(Stored data)

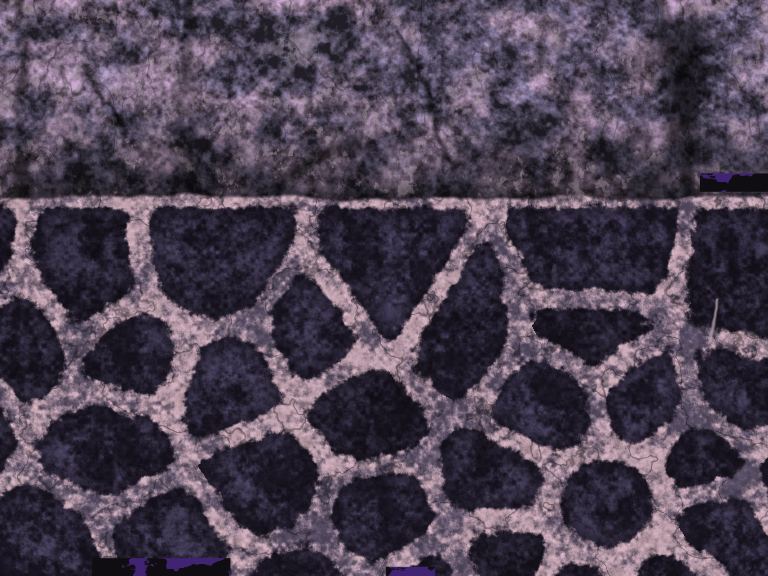
This texture is drawn by a Shadertoy shader. Its source:

```glsl
// A weathered violet wall: stained plaster above dark fieldstones in pale mortar.
// Stones are rounded Voronoi cells whose centres follow swaying rows;
// layered value noise supplies the stains, grain, cracks and ragged rims.

struct Nearest { vec2 a, b, c; vec3 dist; };

float hash(vec2 p) {
  return fract(sin(dot(p, vec2(127.1, 311.7))) * 43758.5453);
}

float noise(vec2 p) {
  vec2 i = floor(p), f = fract(p);
  f = f * f * (3.0 - 2.0 * f);
  return mix(mix(hash(i), hash(i + vec2(1, 0)), f.x),
             mix(hash(i + vec2(0, 1)), hash(i + vec2(1, 1)), f.x), f.y);
}

float fbm(vec2 p) {
  float sum = 0.0, amp = 0.5;
  for (int i = 0; i < 5; i++) {
    sum += amp * noise(p);
    p = mat2(1.6, 1.2, -1.2, 1.6) * p + 7.3;
    amp *= 0.5;
  }
  return sum / 0.97;
}

// Thin lines where the noise crosses its middle value
float veins(vec2 p) {
  return 1.0 - smoothstep(0.0, 0.025, abs(fbm(p) - 0.5));
}

float smoothMin(float a, float b, float k) {
  float h = max(k - abs(a - b), 0.0) / k;
  return min(a, b) - h * h * k * 0.25;
}

float stroke(vec2 p, vec2 a, vec2 b, float width) {
  vec2 d = b - a;
  float t = clamp(dot(p - a, d) / dot(d, d), 0.0, 1.0);
  return 1.0 - smoothstep(0.0, width, length(p - a - d * t));
}

float streak(float x, float centre, float width) {
  float d = (x - centre) / width;
  return exp(-d * d);
}

// Keep the three nearest stone centres
void addStone(vec2 p, vec2 s, inout Nearest n) {
  float d = dot(p - s, p - s);
  if (d < n.dist.x) {
    n = Nearest(s, n.a, n.b, vec3(d, n.dist.xy));
  } else if (d < n.dist.y) {
    n = Nearest(n.a, s, n.b, vec3(n.dist.x, d, n.dist.y));
  } else if (d < n.dist.z) {
    n.dist.z = d; n.c = s;
  }
}

// A row of stones; each sway holds amplitude, frequency and phase
void course(vec2 p, int count, vec2 start, vec2 pitch, vec3 sx, vec3 sy, inout Nearest n) {
  for (int i = 0; i < count; i++) {
    float t = float(i);
    vec2 sway = vec2(sx.x * sin(sx.y * t + sx.z), sy.x * sin(sy.y * t + sy.z));
    addStone(p, start + pitch * t + sway, n);
  }
}

// Distance to the joint around the nearest stone
float jointDistance(vec2 p, out vec2 centre) {
  Nearest n = Nearest(p, p, p, vec3(1e3));
  vec3 still = vec3(0);
  course(p, 6, vec2(-0.147, 0.53), vec2(0.283, -0.006), vec3(0.0625, 1.43, 1.45), vec3(0.018, 3.14, 1.57), n);
  course(p, 6, vec2(0.55, 0.345), vec2(0.12, 0.005), vec3(-0.038, 1.57, 0), vec3(0.064, 3.14, 1.57), n);
  course(p, 3, vec2(0.043, 0.413), vec2(0.182, -0.041), still, vec3(0.019, 1.57, 0), n);
  course(p, 5, vec2(-0.104, 0.271), vec2(0.243, -0.059), vec3(0.078, 0.8, 0), vec3(0.02, 1.05, 0), n);
  course(p, 4, vec2(0.859, 0.163), vec2(0.18, 0), vec3(0.017, 1.57, 0), vec3(-0.049, 2.09, 0), n);
  course(p, 4, vec2(0.069, 0.03), vec2(0.225, -0.02), still, vec3(0.04, 2.2, 0), n);
  course(p, 4, vec2(1.285, 0.323), vec2(-0.092, -0.125), vec3(0.075, 1.05, 0), vec3(-0.13, 1.05, 0), n);
  centre = n.a;
  float toB = (n.dist.y - n.dist.x) / (2.0 * distance(n.a, n.b));
  float toC = (n.dist.z - n.dist.x) / (2.0 * distance(n.a, n.c));
  return smoothMin(toB, toC, 0.035);
}

vec3 plaster(vec2 p, float blotch, float grain, float dust) {
  float scuff = fbm(p * vec2(17, 22) + 9.0);
  float rough = 0.5 * blotch + 1.5 * scuff + 1.4 * grain + 1.3 * dust - 1.35;
  float tone = (0.6 + 0.4 * smoothstep(0.65, 0.86, p.y)) * clamp(rough, 0.35, 1.8);
  vec3 col = mix(vec3(0.36, 0.33, 0.43), vec3(0.44, 0.37, 0.45), smoothstep(0.35, 0.65, scuff)) * tone;
  float flecks = smoothstep(0.57, 0.7, fbm(p * vec2(95, 75))) * smoothstep(0.4, 0.6, scuff);
  float chip = smoothstep(0.45, 0.57, grain) * streak(p.x, 0.51, 0.05) * streak(p.y, 0.92, 0.04);
  col = mix(col, vec3(0.64, 0.58, 0.62), 0.55 * max(flecks, chip));
  // Water streaks and creases
  float x = p.x + 0.03 * (scuff - 0.5);
  float wet = streak(x, 0.04, 0.016) + 0.6 * streak(x, 0.325, 0.02) + streak(x, 0.99, 0.014) + streak(x, 1.18, 0.05);
  col *= 1.0 - 0.6 * min(wet, 1.0) * smoothstep(0.35, 0.6, fbm(p * vec2(30, 9)));
  vec2 q = p + 0.06 * (vec2(scuff, blotch) - 0.5);
  float crease = stroke(q, vec2(0.69, 0.95), vec2(0.79, 0.72), 0.008)
    + stroke(q, vec2(0.15, 0.9), vec2(0.22, 0.74), 0.007) + stroke(q, vec2(0.48, 0.68), vec2(0.62, 0.74), 0.02);
  return col * (1.0 - 0.5 * min(crease, 1.0)) * (1.0 - 0.25 * veins(p * vec2(13, 9)));
}

// Torn violet strip laid over the wall
void strip(vec2 p, vec2 low, vec2 high, float soft, inout vec3 col) {
  vec2 inside = min(p - low, high - p);
  float ink = smoothstep(0.48, 0.51, fbm(p * vec2(17, 27)));
  vec3 paint = mix(vec3(0.06, 0.05, 0.07), vec3(0.25, 0.14, 0.45), ink);
  col = mix(col, paint, smoothstep(-soft, soft, min(inside.x, inside.y)));
}

void mainImage(out vec4 fragColor, in vec2 fragCoord) {
  vec2 centre, p = fragCoord / iResolution.y;
  float soft = 0.7 / iResolution.y, edge = 0.003 + soft;
  float blotch = fbm(p * 7.0), grain = fbm(p * 48.0), dust = fbm(p * 130.0);
  // Stones and mortar
  vec2 q = p + 0.03 * (vec2(blotch, fbm(p * 7.0 + 31.0)) - 0.5);
  float joint = smoothMin(jointDistance(q, centre), 0.657 - p.y, 0.02);
  float rim = joint - 0.0175 - 0.018 * (grain - 0.5) - 0.008 * (dust - 0.5);
  float stain = 0.4 * fbm(p * 14.0 + 2.0) + 0.3 * grain + 0.3 * dust;
  vec3 mortar = mix(vec3(0.34, 0.3, 0.39), vec3(0.74, 0.62, 0.67), smoothstep(0.35, 0.61, stain));
  mortar *= (0.7 + 0.55 * dust) * (1.0 - 0.35 * veins(p * 14.0 + 4.0));
  float facet = smoothstep(0.38, 0.68, 0.4 * fbm(p * 18.0 + centre) + 0.35 * grain + 0.25 * dust);
  vec3 stone = mix(vec3(0.09, 0.075, 0.12), vec3(0.23, 0.205, 0.3), facet * smoothstep(-0.02, 0.03, rim));
  stone *= (0.6 + 0.8 * dust) * (0.9 + 0.2 * hash(centre)) * (1.0 - 0.2 * veins(p * 16.0));
  vec3 col = mix(mortar, stone, smoothstep(-edge, edge, rim));
  // Plaster above a ragged, shadowed ledge
  float above = p.y - 0.647 - 0.02 * fbm(vec2(p.x * 12.0, 2));
  vec3 upper = plaster(p, blotch, grain, dust) * (1.0 - 0.35 * exp(-max(above, 0.0) / 0.015));
  col = mix(col, upper, smoothstep(-edge, edge, above));
  // Pale scratch and torn strips
  col = mix(col, vec3(0.7, 0.62, 0.67), 0.8 * stroke(q, vec2(1.24, 0.48), vec2(1.232, 0.41), 0.004));
  strip(p, vec2(1.215, 0.667), vec2(1.4, 0.699), soft, col);
  strip(p, vec2(0.16, -0.1), vec2(0.4, 0.031), soft, col);
  strip(p, vec2(0.67, -0.1), vec2(0.755, 0.016), soft, col);
  fragColor = vec4(col, 1);
}
```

ABOUT THIS TASK → From the data above, pick out each line containing "width" and copy it.

YOUR RESPONSE →
float stroke(vec2 p, vec2 a, vec2 b, float width) {
  return 1.0 - smoothstep(0.0, width, length(p - a - d * t));
float streak(float x, float centre, float width) {
  float d = (x - centre) / width;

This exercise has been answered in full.